- Where the owner has omitted to pay, or where the architect has failed to issue a certificate of payment, the contractor may “upon seven additional days’ written notice to the owner and the architect” suspend their work: see section 9.7 thereof; or
- Where a termination, or suspension, of the contract (within the meaning defined at section 14 of the General Conditions) has occurred.
20.21 A201–2007 further provides for claims related to additional costs23 (ie an increase in the contractual sums) and additional time.24 Both types of claim require the contractor to serve a written notice upon the owner before continuing to perform their contractual obligations. Moreover, with respect to a claim for additional time, the contractor also needs to include an estimate of the expected additional costs and the likely effect that the delay will have upon the progress of the project, ie the critical path: see section 220.127.116.11 thereof.
20.22 Notwithstanding all other types of claims, claims for consequential damages are expressly excluded by way of mutual waiver under any basic contract concluded on the basis of A201–2007, as set out under section 15.1.6 thereof.

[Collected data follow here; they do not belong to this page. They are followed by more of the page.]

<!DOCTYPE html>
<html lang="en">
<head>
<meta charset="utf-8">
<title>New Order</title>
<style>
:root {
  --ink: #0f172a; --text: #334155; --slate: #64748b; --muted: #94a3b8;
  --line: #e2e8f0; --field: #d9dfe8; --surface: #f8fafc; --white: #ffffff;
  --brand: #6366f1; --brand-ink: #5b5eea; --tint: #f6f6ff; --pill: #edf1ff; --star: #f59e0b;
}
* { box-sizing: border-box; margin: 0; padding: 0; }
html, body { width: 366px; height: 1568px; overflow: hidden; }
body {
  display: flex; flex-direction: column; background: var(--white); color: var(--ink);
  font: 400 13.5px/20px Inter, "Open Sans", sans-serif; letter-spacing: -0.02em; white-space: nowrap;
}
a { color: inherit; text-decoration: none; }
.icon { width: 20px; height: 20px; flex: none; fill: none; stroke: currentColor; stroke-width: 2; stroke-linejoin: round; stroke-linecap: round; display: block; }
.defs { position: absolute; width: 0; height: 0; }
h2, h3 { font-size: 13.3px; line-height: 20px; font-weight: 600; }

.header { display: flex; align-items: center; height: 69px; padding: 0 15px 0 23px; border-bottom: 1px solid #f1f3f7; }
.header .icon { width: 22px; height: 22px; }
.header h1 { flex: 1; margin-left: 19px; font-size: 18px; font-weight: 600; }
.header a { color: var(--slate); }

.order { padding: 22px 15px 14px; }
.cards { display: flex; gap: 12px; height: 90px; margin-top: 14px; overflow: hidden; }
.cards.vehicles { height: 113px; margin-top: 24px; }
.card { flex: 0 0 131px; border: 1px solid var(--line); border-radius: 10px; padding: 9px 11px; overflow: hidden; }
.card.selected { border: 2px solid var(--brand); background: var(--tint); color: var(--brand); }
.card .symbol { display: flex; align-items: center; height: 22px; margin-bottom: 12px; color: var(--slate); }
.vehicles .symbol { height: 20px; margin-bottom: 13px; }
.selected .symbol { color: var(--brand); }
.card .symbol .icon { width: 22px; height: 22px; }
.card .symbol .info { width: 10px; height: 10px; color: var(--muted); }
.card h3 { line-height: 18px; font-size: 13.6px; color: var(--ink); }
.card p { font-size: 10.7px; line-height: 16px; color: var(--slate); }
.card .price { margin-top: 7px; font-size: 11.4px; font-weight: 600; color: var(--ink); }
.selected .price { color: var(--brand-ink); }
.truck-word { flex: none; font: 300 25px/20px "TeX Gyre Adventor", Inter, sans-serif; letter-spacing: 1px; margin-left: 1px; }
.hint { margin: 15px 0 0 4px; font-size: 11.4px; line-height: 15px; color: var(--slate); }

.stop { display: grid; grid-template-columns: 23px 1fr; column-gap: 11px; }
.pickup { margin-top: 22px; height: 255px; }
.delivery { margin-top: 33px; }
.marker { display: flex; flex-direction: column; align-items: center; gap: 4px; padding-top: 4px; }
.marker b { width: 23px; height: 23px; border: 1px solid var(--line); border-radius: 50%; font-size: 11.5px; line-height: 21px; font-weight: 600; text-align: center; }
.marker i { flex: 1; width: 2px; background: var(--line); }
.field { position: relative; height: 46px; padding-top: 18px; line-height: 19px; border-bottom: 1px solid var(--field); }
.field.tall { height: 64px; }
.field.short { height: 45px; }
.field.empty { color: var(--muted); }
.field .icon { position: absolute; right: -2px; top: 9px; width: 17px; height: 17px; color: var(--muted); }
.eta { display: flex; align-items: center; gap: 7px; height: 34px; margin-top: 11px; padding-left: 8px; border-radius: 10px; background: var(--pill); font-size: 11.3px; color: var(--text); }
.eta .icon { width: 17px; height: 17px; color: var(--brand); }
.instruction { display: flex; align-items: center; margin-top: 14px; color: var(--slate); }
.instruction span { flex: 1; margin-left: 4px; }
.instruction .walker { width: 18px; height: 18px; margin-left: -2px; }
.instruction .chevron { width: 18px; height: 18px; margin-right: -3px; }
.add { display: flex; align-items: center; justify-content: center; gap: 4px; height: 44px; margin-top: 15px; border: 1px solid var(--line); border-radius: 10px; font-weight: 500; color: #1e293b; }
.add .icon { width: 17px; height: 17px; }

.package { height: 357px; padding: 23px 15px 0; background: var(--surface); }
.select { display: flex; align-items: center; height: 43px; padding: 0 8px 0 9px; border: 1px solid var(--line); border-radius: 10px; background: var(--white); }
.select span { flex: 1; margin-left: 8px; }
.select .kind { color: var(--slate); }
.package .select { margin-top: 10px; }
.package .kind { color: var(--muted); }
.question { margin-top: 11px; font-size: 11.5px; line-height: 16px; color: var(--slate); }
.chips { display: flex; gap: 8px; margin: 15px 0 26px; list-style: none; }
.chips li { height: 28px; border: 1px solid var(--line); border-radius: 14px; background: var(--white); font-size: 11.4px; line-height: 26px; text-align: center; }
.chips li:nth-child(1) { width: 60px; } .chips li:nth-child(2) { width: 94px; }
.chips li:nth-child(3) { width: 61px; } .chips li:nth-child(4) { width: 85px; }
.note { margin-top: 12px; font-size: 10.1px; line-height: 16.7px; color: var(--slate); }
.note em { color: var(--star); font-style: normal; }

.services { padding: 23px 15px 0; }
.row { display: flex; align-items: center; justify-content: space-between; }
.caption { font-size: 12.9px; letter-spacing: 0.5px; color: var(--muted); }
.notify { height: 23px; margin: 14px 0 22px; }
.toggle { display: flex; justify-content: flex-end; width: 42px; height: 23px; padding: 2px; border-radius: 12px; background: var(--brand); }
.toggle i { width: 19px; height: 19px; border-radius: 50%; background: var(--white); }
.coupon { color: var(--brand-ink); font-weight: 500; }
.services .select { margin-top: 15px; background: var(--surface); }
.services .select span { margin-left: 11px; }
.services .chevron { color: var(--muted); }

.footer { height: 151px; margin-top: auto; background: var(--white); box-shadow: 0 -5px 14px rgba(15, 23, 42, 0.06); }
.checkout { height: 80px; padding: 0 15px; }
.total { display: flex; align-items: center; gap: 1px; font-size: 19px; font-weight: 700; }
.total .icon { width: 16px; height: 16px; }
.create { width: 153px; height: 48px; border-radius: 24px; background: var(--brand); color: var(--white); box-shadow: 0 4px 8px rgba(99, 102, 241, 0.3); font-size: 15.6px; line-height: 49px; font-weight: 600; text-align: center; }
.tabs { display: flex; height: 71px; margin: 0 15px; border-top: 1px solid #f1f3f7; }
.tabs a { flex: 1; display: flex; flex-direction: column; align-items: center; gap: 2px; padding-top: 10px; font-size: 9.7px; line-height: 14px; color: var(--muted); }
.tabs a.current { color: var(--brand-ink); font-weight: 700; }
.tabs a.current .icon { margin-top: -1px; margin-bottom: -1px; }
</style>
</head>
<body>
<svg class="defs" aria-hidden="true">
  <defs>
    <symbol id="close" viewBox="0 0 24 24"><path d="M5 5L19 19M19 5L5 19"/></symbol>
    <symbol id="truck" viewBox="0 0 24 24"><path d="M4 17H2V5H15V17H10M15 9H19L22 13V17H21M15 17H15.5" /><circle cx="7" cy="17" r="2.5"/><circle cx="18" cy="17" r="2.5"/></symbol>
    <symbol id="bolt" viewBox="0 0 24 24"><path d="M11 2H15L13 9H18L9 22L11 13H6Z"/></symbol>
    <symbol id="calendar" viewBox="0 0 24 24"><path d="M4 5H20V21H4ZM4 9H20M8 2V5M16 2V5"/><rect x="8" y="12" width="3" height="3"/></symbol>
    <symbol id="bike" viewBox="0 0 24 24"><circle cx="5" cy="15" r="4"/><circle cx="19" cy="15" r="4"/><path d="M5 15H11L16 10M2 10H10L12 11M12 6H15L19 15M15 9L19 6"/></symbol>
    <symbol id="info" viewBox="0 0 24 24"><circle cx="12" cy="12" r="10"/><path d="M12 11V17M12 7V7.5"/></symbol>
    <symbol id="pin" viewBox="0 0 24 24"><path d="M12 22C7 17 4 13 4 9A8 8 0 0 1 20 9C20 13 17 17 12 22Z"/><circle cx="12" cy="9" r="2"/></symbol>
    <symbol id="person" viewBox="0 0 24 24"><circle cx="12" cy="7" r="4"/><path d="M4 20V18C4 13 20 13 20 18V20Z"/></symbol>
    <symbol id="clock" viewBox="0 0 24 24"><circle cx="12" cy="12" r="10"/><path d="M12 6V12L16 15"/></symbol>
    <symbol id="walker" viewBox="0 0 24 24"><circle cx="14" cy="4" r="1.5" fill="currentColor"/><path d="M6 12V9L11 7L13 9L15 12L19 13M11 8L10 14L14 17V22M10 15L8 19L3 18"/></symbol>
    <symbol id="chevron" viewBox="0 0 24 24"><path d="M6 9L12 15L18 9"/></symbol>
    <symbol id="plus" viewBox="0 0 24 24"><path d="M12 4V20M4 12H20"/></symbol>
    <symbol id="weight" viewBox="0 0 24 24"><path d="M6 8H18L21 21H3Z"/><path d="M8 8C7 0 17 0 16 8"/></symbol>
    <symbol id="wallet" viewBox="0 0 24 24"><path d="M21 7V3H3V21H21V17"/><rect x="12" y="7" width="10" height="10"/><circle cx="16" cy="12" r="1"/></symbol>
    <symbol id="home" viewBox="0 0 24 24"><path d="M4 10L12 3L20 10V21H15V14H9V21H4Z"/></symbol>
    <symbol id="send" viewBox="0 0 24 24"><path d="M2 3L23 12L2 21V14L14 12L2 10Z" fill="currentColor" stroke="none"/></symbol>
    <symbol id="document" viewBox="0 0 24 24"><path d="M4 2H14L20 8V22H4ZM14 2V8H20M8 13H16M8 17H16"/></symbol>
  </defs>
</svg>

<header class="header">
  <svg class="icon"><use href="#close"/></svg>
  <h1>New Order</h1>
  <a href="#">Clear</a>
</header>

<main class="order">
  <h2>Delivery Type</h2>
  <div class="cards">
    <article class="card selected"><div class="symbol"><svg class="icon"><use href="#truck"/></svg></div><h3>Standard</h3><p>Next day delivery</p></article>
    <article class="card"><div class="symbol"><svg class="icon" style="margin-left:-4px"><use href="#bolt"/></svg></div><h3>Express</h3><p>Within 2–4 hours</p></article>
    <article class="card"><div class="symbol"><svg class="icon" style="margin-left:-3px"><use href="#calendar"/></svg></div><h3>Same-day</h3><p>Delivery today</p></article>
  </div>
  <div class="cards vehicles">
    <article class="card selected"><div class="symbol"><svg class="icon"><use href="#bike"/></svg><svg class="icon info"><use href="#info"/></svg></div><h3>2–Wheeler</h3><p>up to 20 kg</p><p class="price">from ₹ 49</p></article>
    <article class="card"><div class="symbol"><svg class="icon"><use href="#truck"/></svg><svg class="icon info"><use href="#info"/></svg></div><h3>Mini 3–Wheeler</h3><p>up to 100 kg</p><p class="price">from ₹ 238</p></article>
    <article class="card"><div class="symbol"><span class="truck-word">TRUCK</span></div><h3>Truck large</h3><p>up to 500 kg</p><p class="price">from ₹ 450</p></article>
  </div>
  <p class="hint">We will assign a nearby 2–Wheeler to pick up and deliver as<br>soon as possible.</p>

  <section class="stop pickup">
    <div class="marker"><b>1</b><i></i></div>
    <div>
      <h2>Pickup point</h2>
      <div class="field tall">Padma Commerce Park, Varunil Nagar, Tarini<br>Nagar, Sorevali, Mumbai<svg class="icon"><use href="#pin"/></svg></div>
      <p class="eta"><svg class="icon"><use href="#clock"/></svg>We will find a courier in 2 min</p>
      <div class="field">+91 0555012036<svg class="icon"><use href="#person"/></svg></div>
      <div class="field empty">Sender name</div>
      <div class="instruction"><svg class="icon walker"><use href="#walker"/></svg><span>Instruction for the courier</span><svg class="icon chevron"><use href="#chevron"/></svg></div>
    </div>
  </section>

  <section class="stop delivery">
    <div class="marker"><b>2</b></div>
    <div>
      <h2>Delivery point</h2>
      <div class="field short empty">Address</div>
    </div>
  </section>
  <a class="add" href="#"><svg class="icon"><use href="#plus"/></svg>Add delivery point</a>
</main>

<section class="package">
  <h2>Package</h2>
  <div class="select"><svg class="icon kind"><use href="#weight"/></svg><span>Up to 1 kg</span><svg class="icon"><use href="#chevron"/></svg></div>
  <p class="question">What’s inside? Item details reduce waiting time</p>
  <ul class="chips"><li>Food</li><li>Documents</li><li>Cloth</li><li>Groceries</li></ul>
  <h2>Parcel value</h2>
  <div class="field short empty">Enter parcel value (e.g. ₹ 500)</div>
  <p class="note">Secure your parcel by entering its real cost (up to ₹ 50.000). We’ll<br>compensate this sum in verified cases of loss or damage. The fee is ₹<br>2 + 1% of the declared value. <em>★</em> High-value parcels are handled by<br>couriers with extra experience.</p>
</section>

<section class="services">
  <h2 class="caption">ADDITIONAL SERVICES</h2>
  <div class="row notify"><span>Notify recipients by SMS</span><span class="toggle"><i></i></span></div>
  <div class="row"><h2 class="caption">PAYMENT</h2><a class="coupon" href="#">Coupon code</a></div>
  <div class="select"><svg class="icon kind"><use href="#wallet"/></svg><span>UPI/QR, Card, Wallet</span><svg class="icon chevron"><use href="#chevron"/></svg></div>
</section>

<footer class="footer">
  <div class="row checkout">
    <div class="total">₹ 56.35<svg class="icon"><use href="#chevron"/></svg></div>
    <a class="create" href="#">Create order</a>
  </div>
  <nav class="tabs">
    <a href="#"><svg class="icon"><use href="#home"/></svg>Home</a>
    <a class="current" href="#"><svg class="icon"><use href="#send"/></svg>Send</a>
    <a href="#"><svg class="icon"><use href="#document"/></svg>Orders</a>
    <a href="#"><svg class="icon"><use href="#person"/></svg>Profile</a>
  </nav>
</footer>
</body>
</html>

That is, of course, unless the parties decide to vary, or omit, this particular provision of this section in their own agreement.
20.23 Whilst (in the previous version of A201) all decision-making powers were vested in the architect, the creation of the third-party IDM has led to a separation of jurisdictions, with some matters reserved to the IDM, whilst others are retained by the architect.
20.24 Under A201–2007, the IDM is authorised to terminate25 the contract and to determine all disputes which arise during the period of contractual performance, save for a selected few. These exceptions include claims relating to:
- Hazardous materials: see section 10.3 of A201–2007;
- Emergencies affecting the safety of persons and property: see section10.4 thereof; and
- The owner’s property insurance: see sections 11.3.9 and 11.3.10 thereof.
- Disputes which emerge between the parties to the contract, not between a party to the contract and a third party; this therefore excludes disputes that may arise between the owner, or contractor, and the architect (eg for a deficiency in the latter’s design plans), or between the contractor and a sub-contractor; and
- Claims that arise prior the date of final payment after such date, the parties can go directly to mediation, or binding dispute resolution:26 see section 15.2.1 of the General Conditions.
20.26 However, any jurisdiction over operational decisions, which relate to the performance of the contract, are not within the IDM’s scope of authority, but remain within the architect’s ambit of determination:27 see section 4.2.14 of A201–2007. This includes any interpretation of the contractual documents and any information relating to these. Accordingly, a situation may arise in which the IDM’s decision is in conflict with the architect’s prior determination. The AIA provides no guidance upon how the architect and the IDM should proceed in this case, whether the IDM can continue with their task, without taking the architect’s view into account, or whether there should be a co-ordination of their responsibilities.
20.27 Indeed, this type of overlapping powers has the potential to bring back bias through the backdoor, since the whole point of the A201–2007 revision was to eliminate the architect’s influence in the dispute resolution process. It is suggested that it would therefore be contrary to the objective of the AIA’s new procedure to bind the IDM to the architect’s earlier decision. Hence, it is highly recommended to clarify this position and the relationship between the IDM and the architect in the individual contract so as to avoid conflict at a later point.